Deep in the forest, Burley is perhaps unexpectedly accessible for the commuter. It lies equidistant between Bournemouth and Southampton (both about 16 miles away). The A31 is a couple of miles drive and Brockenhurst mainline station is just seven miles – with London Waterloo in 90 minutes or so.
As for property, out of all the New Forest villages Burley probably has a bigger percentage of properties with equestrian facilities – purely because it is surrounded by forest. Strict planning controls also mean that Burley has more than its fair share of traditional chocolate boxy New Forest properties, many hidden down lanes and tracks. These have huge appeal as both family homes and holiday hideaways. However, with limited supply and high demand, such properties tend to sell quickly – some have been known to be snapped up within hours of coming to the market.

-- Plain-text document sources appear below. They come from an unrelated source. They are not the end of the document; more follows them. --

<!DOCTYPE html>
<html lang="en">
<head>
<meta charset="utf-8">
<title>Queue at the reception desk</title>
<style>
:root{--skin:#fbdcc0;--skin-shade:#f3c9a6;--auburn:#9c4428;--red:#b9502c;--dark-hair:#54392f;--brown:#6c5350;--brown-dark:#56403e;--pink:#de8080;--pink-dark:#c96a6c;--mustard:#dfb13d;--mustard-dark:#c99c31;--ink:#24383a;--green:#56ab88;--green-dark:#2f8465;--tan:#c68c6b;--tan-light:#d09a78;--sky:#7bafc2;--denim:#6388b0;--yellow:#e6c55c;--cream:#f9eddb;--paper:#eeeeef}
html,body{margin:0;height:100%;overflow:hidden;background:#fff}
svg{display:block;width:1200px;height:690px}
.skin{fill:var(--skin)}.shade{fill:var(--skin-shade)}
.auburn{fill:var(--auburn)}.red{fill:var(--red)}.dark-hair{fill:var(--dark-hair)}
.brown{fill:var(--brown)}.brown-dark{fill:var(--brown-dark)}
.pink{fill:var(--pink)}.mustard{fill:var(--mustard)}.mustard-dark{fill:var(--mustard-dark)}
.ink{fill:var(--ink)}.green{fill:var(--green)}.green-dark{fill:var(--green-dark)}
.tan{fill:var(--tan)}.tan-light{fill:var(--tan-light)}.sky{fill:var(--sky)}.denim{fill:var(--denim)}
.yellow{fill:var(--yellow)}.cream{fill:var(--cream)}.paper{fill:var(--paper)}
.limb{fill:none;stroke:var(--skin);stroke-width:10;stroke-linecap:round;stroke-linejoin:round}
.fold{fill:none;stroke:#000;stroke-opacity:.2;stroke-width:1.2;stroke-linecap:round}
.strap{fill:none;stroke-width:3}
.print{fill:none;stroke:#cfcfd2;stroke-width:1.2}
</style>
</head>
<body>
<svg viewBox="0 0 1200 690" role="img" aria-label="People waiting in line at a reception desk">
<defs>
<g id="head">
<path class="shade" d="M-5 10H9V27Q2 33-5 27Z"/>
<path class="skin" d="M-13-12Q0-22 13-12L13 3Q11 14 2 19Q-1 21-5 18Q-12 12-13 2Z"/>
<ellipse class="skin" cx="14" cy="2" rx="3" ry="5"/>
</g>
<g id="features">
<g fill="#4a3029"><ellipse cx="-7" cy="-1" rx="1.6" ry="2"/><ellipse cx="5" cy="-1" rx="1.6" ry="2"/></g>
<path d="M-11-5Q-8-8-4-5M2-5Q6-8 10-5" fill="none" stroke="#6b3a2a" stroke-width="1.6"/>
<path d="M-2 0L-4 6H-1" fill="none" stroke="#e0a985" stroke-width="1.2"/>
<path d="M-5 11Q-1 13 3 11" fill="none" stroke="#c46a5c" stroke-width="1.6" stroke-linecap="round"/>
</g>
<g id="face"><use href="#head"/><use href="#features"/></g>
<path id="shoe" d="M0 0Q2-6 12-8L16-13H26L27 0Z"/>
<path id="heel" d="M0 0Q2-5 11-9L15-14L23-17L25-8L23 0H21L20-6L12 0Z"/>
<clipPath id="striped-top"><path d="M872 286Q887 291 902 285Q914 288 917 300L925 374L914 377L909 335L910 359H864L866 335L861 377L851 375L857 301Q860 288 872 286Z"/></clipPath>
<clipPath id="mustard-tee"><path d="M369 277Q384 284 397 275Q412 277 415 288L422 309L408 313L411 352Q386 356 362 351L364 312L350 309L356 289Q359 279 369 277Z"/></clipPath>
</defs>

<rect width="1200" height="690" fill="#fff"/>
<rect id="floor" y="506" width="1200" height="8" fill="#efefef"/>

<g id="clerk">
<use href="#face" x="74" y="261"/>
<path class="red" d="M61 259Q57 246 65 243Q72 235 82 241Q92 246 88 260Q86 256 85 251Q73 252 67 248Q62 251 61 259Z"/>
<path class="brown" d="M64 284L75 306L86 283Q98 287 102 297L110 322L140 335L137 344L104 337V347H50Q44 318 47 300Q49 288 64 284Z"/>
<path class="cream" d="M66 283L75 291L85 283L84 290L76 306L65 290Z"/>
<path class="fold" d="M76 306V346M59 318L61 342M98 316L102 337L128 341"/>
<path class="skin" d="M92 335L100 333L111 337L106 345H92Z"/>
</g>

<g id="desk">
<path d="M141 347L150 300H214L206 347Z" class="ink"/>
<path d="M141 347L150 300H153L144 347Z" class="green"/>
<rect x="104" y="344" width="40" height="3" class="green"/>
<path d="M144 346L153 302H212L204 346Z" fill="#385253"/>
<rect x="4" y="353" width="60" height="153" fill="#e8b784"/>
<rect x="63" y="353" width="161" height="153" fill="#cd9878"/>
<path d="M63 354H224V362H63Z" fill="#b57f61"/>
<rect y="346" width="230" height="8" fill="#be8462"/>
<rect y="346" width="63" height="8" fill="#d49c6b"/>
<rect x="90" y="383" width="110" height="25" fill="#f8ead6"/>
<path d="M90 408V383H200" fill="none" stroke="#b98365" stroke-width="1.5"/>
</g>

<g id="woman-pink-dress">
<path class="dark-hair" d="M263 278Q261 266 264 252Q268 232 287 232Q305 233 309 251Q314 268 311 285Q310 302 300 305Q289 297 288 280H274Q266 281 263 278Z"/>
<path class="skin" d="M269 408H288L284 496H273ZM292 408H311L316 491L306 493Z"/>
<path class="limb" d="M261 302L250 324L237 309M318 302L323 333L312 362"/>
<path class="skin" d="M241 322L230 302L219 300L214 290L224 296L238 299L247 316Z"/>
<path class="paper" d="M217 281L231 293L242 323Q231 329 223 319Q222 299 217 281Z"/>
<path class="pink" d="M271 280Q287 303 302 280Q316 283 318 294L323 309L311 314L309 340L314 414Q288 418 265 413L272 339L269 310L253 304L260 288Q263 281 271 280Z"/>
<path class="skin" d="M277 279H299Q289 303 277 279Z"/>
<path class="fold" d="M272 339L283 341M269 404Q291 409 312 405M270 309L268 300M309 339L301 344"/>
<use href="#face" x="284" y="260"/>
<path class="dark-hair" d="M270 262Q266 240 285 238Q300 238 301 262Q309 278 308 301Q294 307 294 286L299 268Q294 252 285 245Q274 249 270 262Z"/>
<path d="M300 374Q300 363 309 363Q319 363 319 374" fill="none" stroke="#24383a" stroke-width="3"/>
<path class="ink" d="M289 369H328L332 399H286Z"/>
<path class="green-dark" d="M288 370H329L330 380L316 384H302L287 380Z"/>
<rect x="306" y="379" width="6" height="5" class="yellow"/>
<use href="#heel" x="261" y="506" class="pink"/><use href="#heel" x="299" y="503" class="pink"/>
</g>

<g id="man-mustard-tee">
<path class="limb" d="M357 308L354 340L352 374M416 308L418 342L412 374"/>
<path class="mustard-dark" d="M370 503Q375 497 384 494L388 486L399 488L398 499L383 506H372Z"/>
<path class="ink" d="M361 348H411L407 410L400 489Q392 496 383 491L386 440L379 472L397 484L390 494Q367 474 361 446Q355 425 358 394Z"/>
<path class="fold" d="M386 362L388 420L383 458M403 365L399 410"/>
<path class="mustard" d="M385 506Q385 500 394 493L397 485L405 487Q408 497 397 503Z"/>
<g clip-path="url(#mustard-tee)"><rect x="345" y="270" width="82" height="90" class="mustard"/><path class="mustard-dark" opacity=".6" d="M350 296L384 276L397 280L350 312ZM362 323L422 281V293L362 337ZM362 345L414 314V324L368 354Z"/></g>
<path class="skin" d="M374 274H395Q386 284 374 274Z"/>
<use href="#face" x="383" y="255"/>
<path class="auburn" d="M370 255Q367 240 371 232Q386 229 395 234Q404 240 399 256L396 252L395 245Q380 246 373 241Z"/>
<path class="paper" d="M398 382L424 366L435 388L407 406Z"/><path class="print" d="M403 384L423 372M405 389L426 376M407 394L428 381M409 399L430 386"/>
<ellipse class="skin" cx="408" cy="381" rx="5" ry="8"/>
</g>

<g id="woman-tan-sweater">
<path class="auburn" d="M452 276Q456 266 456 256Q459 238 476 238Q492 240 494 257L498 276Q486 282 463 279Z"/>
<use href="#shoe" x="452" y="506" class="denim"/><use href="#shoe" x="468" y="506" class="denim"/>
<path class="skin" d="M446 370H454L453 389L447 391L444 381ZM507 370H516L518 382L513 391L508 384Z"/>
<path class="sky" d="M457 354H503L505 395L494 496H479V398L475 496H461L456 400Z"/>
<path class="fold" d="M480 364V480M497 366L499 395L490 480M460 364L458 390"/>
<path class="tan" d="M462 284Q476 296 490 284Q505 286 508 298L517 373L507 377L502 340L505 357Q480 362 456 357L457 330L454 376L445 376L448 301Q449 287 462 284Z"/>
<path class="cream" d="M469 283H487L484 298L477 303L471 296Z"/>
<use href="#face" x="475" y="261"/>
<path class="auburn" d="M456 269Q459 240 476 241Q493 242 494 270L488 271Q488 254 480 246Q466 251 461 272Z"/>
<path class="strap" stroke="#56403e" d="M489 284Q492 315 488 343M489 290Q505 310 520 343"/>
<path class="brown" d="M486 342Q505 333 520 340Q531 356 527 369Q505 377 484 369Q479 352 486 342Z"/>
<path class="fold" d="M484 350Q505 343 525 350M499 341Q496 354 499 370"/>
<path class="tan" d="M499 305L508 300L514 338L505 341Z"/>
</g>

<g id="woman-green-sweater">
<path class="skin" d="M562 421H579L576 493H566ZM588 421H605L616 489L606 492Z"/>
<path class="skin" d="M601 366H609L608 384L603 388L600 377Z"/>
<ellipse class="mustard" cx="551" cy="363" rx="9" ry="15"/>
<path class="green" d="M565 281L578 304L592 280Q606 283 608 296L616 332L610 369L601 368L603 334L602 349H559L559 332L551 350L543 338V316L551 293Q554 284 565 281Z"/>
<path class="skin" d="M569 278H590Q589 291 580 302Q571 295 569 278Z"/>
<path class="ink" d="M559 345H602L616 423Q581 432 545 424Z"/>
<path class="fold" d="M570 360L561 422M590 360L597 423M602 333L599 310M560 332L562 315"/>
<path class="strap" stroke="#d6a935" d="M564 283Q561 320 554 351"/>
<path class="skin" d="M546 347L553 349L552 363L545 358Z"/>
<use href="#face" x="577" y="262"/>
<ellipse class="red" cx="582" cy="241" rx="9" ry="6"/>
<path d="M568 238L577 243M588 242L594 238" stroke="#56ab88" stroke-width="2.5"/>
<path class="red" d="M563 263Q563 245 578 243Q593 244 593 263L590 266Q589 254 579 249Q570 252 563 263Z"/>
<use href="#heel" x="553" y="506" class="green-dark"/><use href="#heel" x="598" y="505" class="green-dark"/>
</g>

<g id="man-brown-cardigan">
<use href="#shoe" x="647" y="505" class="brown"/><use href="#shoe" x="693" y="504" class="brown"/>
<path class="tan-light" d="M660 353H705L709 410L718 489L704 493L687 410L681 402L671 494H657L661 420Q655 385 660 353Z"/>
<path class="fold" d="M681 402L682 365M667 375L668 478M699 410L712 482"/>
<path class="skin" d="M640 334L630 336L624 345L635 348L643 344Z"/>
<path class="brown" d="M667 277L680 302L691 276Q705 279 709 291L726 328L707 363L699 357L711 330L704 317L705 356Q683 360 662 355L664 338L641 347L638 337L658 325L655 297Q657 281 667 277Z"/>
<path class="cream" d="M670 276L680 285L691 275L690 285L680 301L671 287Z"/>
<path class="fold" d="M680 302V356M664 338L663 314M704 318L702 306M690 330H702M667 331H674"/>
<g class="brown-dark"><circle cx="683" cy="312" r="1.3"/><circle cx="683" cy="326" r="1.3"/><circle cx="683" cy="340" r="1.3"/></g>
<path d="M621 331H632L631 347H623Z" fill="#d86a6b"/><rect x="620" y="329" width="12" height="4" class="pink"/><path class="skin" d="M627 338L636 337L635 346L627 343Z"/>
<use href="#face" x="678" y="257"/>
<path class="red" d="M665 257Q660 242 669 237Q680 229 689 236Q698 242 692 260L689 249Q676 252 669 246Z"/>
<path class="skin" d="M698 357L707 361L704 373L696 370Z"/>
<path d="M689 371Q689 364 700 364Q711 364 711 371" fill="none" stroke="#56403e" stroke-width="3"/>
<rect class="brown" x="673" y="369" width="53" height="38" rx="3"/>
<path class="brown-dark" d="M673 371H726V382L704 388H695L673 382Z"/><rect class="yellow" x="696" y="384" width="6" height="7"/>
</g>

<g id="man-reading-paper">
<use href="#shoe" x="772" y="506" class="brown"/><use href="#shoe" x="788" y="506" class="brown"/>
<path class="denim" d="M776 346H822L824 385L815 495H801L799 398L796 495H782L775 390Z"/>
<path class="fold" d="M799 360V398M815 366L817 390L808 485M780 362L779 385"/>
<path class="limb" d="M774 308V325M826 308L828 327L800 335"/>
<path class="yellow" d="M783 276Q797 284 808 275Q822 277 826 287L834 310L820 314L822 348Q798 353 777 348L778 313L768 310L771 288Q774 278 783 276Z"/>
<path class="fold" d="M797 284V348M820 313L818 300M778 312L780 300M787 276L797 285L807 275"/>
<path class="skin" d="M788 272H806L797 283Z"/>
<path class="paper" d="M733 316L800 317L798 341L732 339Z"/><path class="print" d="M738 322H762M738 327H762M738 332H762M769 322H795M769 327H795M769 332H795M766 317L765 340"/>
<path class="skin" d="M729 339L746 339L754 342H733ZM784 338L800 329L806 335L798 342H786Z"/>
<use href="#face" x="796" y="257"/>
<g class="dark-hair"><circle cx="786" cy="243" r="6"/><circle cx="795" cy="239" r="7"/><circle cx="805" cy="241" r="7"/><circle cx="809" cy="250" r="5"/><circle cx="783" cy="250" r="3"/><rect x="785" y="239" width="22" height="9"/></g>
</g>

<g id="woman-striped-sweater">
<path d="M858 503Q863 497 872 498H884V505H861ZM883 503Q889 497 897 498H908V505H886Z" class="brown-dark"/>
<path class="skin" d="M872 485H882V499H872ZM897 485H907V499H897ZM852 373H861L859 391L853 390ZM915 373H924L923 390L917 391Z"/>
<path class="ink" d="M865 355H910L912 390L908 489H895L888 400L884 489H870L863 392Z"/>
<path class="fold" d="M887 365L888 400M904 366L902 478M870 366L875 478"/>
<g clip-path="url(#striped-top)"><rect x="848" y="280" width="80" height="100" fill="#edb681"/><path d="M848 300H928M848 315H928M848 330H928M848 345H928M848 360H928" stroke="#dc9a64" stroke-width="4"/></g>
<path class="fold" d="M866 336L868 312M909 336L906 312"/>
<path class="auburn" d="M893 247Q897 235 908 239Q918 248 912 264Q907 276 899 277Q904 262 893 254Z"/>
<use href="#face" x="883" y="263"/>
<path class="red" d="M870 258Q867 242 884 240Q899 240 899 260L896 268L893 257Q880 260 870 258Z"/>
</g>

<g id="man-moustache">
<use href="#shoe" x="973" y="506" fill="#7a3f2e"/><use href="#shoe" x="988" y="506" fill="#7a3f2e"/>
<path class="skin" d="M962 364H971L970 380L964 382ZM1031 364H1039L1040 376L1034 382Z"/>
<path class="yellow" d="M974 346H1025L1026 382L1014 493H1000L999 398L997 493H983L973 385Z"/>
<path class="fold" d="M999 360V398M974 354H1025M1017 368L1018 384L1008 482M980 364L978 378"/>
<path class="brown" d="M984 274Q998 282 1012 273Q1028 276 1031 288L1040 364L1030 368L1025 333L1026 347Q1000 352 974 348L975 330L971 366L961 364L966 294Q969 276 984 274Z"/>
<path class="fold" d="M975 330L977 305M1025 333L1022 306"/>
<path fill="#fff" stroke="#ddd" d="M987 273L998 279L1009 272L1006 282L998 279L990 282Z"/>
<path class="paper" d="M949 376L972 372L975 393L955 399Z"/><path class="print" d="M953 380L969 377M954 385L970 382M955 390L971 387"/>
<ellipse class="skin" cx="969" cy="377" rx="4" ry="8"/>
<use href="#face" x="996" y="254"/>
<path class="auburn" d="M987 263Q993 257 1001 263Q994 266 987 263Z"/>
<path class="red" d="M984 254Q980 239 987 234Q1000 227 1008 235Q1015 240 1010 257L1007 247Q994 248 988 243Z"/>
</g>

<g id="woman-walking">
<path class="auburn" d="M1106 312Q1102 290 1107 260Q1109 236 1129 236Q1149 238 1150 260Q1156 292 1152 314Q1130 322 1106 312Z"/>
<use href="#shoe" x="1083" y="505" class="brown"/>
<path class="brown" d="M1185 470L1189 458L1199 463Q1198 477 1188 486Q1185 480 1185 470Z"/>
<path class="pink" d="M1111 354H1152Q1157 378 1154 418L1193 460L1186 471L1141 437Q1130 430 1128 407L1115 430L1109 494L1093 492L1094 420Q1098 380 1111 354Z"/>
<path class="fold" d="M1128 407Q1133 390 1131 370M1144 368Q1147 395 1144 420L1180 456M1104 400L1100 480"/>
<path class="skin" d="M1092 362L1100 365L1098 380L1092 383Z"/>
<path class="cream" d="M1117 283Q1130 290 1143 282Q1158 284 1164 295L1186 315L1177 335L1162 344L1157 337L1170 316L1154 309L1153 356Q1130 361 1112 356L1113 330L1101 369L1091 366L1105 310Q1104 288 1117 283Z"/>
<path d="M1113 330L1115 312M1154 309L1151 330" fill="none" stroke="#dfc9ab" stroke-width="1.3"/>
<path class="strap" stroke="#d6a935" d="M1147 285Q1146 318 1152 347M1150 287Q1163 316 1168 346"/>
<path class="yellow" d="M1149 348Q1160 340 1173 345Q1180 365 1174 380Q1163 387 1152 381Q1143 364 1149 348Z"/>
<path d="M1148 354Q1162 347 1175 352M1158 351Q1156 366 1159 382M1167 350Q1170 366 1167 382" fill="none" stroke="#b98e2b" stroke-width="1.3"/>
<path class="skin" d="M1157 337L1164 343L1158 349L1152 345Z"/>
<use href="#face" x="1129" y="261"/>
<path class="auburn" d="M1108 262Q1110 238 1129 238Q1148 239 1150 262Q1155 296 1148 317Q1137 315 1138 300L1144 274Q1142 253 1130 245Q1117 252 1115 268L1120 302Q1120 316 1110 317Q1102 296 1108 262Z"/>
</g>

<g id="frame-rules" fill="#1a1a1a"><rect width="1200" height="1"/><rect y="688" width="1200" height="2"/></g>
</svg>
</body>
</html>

This is understandable: after all Burley makes the dream of living a free, foresty life not simply a fantasy.
“The market is phenomenal. Burley has always been popular as it’s one of the jewels of the New Forest; it’s one of the three Bs – Beaulieu, Brockenhurst and Burley. Anything we get just seems to fly out. We’ve even been selling property that isn’t on the books.
“It’s an aspirational village. Those living locally target it as a village they would love to live in one day, while people moving here from outside the area pick up on the fact that it is a little oasis in the middle of the New Forest. There is nowhere else quite like it. It is like an island in the New Forest, while geographically it’s very convenient.
“The market is never going to be diluted here as no infilling or multiple builds are allowed. If you do get permission to knock down a property you can only replace it with another one, you can’t build three in its place. As far as the planners are concerned there’s no village curtilage in Burley, it’s all considered to be forest and falls under the more strict New Forest rules as opposed to local planning laws.
“We also cover Emery Down and Minstead to the east, which are also very popular, and Bransgore to the west. We have people come to us as they’re considering Burley who end up buying in Bransgore and hamlets, such as Waterditch and Neacroft, when they realise they can get more bang for their buck only two or three miles down the road.
“Personally, what I like about Burley is the really strong community spirit with two village halls, village pantos, WI, art exhibitions and classes and activities going on. Now we have a wonderful village shop, Shappen Stores. It has a traditional butcher, post office and there’s almost a farm shop feel to it with the range of local and quality produce. Owners Nigel and Charlotte Blow are a lovely couple, all the locals use it and love it, and it’s going great guns.”